When was the last time you felt completely mesmerized? Once you are no longer a kid that feeling does not happen very often, but we are going to tell you here about something that will make you marvel and feel that elusive child-like excitement once again.
Take yourself to the California Science Center, just 20 minutes south and west from Pasadena, between now and December 24 to watch the 40-minute IMAX movie called “Flight of the Butterflies 3-D.” This film, which portrays real life events, will amaze you at first sight. Last night, on its first showing, the audience gasped in amazement the minute the movie began.
“Flight of the Butterflies” won every possible award in its category because it not only has an incredible, exciting, heart-warming story but it is delivered with gorgeous cinematography. Watching it you will find yourself surrounded by monarch butterflies in a virgin green world of trees, and then you may catch yourself smiling, with your mouth open in awe, perhaps even making a face most often seen on a thrilled five-year-old.
And you will never ever forget about milkweed, the plant, which you most likely know nothing about right now, correct? But that will change.
Mexico’s Ministry of Tourism put together an opening night event, complete with a mariachi that welcomed the audience, and margaritas, ceviche, tacos, and the like, served right under our beloved spaceship, the Endeavor. Why Mexico? Because it is one of the three countries that the monarch butterflies migrate to and from, along with the United States and Canada, and because it has the location where a very important scientific hypothesis was confirmed. But we won’t tell you much more. Go see the film!When you go, check out the Endeavor and the other exhibits as well. It’s not even an expensive deal. The movie ranges from $5 to $8.25 and the exhibits are free. It’ll take a bit of driving, but this movie is worth the trip. It’s only 40-minutes long, but 40-minutes of fabulous!

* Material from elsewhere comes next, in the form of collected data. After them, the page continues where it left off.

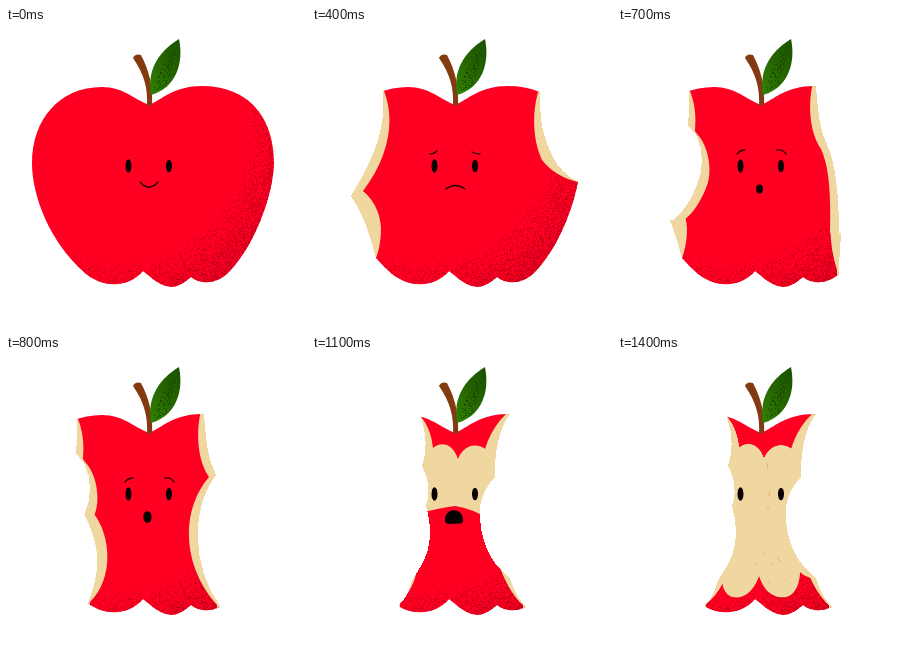
Animation of 300x300 px, one loop 1.6 s. Source, as an HTML page:

```html
<!DOCTYPE html>
<html lang="en">
<head>
<meta charset="utf-8">
<title>Apple being eaten</title>
<style>
html, body { margin: 0; width: 100%; height: 100%; overflow: hidden; background: #fff; }
svg { display: block; width: 100vw; height: 100vh; }
</style>
</head>
<body>
<svg viewBox="0 0 300 300">
  <defs>
    <clipPath id="skin"><path id="outline"/></clipPath>
    <linearGradient id="green" x1="0.9" y1="0" x2="0.2" y2="1">
      <stop offset="0" stop-color="#1a5200"/>
      <stop offset="0.5" stop-color="#256400"/>
      <stop offset="1" stop-color="#2f7d04"/>
    </linearGradient>
  </defs>
  <g clip-path="url(#skin)">
    <rect width="300" height="300" fill="#ff0022"/>
    <path id="grain" fill="#d0001c" shape-rendering="crispEdges"/>
    <path id="mouthFill" fill="#0a0000"/>
    <path id="lines" fill="none" stroke="#200" stroke-width="1.4" stroke-linecap="round"/>
    <g id="flesh" fill="#f0d7a0"></g>
    <g fill="none" stroke="#f2a583">
      <path id="highFlecks" d="M149 107l1 6M152 135l-1 5M150 150v3"/>
      <path id="lowFlecks" d="M137 207l2 3M152 209l3-3M160 202l2 4M146 196v3M128 221l2-2M165 222l2 2M151 225l1 3"/>
    </g>
  </g>
  <g id="gone" fill="#fff" shape-rendering="crispEdges"></g>
  <g fill="#0a0000">
    <ellipse cx="122.5" cy="138" rx="3" ry="6.7"/>
    <ellipse cx="163" cy="138" rx="3" ry="6.3"/>
  </g>
  <path fill="#843a10" d="M127 30Q129 25 135 27C143 42 147 58 146 77L141 78C142 60 138 46 127 30Z"/>
  <path fill="url(#green)" d="M145 67C141 45 150 25 173 11C178 35 170 60 145 67Z"/>
  <path id="leafGrain" fill="#164600" shape-rendering="crispEdges"/>
</svg>
<script>
const LOOP = 1600;
const el = id => document.getElementById(id);

el('outline').setAttribute('d',
  'M143 77C128 71 117 59 96 59C53 59 26 92 26 135C26 167 43 214 80 246' +
  'C100 262 125 258 137 243C146 250 155 259 166 259C175 258 181 252 185 249' +
  'C195 257 210 256 222 245C247 220 267 170 268 135C268 90 243 58 196 58C168 58 157 71 143 77Z');

// Front bites share the scalloped red rim at the top.
const rim = 'M109 61C117 70 120 82 121 92C128 86 140 86 146 103C150 92 162 84 175 94C182 78 190 68 197 59H230V250';
const rightFlank = 'H213L211 249C200 238 197 226 195 218';
const leftFlank = 'C108 225 98 240 88 248L60 250V61Z';
const leftScallop = 'C138 228 132 239 122 241C110 243 104 235 104 221';

// Each bite: start time, flesh laid bare, part taken away.
const bites = [
  [200, 'M0 154H27C50 155 68 175 69 200C69 215 66 225 64 230V300H0Z',
        'M0 154H27C45 172 55 195 64 230V300H0Z'],
  [300, 'M300 40H226V64C219 90 222 115 230 132Q244 150 270 155H300Z',
        'M300 40H228V65C228 90 229 110 245 136Q255 150 270 155H300Z'],
  [400, 'M0 40H72V63C83 90 78 128 51 163H0Z',
        'M0 40H71V64C73 95 68 120 39 168H0Z'],
  [500, 'M300 132H230C212 165 207 205 219 242V300H300Z',
        'M300 136H245C232 160 222 185 221 242V300H300Z'],
  [600, 'M0 95H72L79 106C91 118 95 145 88 160C82 175 75 185 66 192H0Z',
        'M0 95H68L78 107C86 122 86 143 78 159C72 175 64 185 55 192H0Z'],
  [700, 'M300 40H194V59C190 80 192 105 203 121C211 138 213 165 212 205H300Z',
        'M300 40H198V59C200 80 200 100 210 119C217 135 221 165 221 205H300Z'],
  [800, 'M0 158H88C105 180 108 222 84 246V300H0ZM300 121H203C174 155 176 210 211 249V300H300Z',
        'M0 158H78C95 190 95 215 82 247V300H0ZM300 119H210C185 150 185 210 214 250V300H300Z'],
  [900, 'M0 40H109V61C123 85 125 105 106 145C108 155 106 170 101 180C108 205 108 225 88 247V300H0Z',
        'M0 40H109V61C114 85 113 110 94 137C100 150 99 165 92 180C102 205 98 230 87 249V300H0Z'],
  [1000, 'M300 40H194V58C166 85 162 130 183 167L180 175C183 205 195 235 211 249V300H300Z',
         'M300 40H198V58C180 90 178 120 193 165L186 180C190 205 200 235 214 250V300H300Z'],
  [1100, rim + 'V165H180Q160 152 143 150Q126 152 106 158H60V61Z',
         'M0 40H109V61C115 80 115 95 110 110C118 125 118 140 114 150C122 178 118 198 104 218C97 226 99 238 87 249V300H0Z' +
         'M300 40H198V58C185 75 183 100 183 121C178 126 170 137 168 150C166 185 180 208 195 219C202 226 200 238 214 250V300H300Z'],
  [1200, rim + rightFlank + 'C172 210 151 185 143 156C138 185 125 210 106 219' + leftFlank, ''],
  [1300, rim + rightFlank + 'C172 210 151 185 143 156L141 220' + leftScallop + leftFlank, ''],
  [1400, rim + 'H213L211 249C203 239 200 230 197 224C192 221 187 221 182 216' +
         'C182 226 178 239 168 241C155 243 146 235 141 220' + leftScallop + leftFlank, '']
];

// Each mood: start time, drawn lines, filled mouth.
const sadBrows = 'M118 126Q122 126 125 123M160 124Q163 126 168 126';
const highBrows = 'M119 126Q122 122 127 122M159 122Q165 121 168 126';
const oval = (x, y, rx, ry) => `M${x - rx} ${y}a${rx} ${ry} 0 1 0 ${2 * rx} 0a${rx} ${ry} 0 1 0 ${-2 * rx} 0Z`;
const wail = 'M133 164C133 151 151 151 151 164C151 170 146 166 142 168C138 167 133 170 133 164Z';
const moods = [
  [0, 'M134 154Q143 164 152 154', ''],
  [200, 'M135 156Q143 163 152 156', ''],
  [300, 'M135 158Q143 159 152 158', ''],
  [400, 'M134 161Q143 154 153 161' + sadBrows, ''],
  [500, 'M134 162Q143 151 154 162' + sadBrows, ''],
  [700, highBrows, oval(141.5, 161, 3.5, 4.5)],
  [800, highBrows, oval(141.5, 161, 4.2, 6)],
  [900, highBrows, oval(142, 161, 6, 6.5)],
  [1000, 'M121 118Q124 114 128 115M158 114Q162 114 166 118', wail],
  [1100, '', wail],
  [1300, '', '']
];

function addPath(parent, d) {
  const p = document.createElementNS('http://www.w3.org/2000/svg', 'path');
  p.setAttribute('d', d);
  el(parent).append(p);
  return p;
}
const layers = bites.map(([at, bare, taken]) => [at, addPath('flesh', bare), addPath('gone', taken)]);

// Seeded speckle, denser where the shade function is higher.
let seed = 7;
function random() {
  seed = (seed * 16807) % 2147483647;
  return seed / 2147483647;
}
function speckle(id, x0, y0, w, h, shade) {
  let d = '';
  for (let y = y0; y < y0 + h; y++) {
    for (let x = x0; x < x0 + w; x++) {
      if (random() < shade(x, y)) d += `M${x} ${y}h1v1h-1z`;
    }
  }
  el(id).setAttribute('d', d);
}
speckle('grain', 50, 58, 220, 202, (x, y) =>
  (Math.hypot((x - 110) / 158, (y - 100) / 160) - 0.82) * 2.2);
speckle('leafGrain', 147, 24, 26, 38, (x, y) => {
  const along = (62 - y) / 38;
  const off = Math.abs(x - (152 + along * 14));
  return off < 7 - along * 3 ? 0.2 : 0;
});

const show = (node, on) => { node.style.display = on ? 'inline' : 'none'; };

function draw(t) {
  for (const [at, bare, taken] of layers) {
    show(bare, t >= at);
    show(taken, t >= at);
  }
  const [, lines, mouth] = moods.filter(m => t >= m[0]).pop();
  el('lines').setAttribute('d', lines);
  el('mouthFill').setAttribute('d', mouth);
  show(el('highFlecks'), t >= 1200);
  show(el('lowFlecks'), t >= 1400);
}

let start;
function tick(now) {
  start ??= now;
  draw((now - start) % LOOP);
  requestAnimationFrame(tick);
}
draw(0);
requestAnimationFrame(tick);
</script>
</body>
</html>
```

Check www.californiasciencecenter.org for all details.
PHOTOS: Dena Burroughs
Enjoyed this article?
Go back to: Features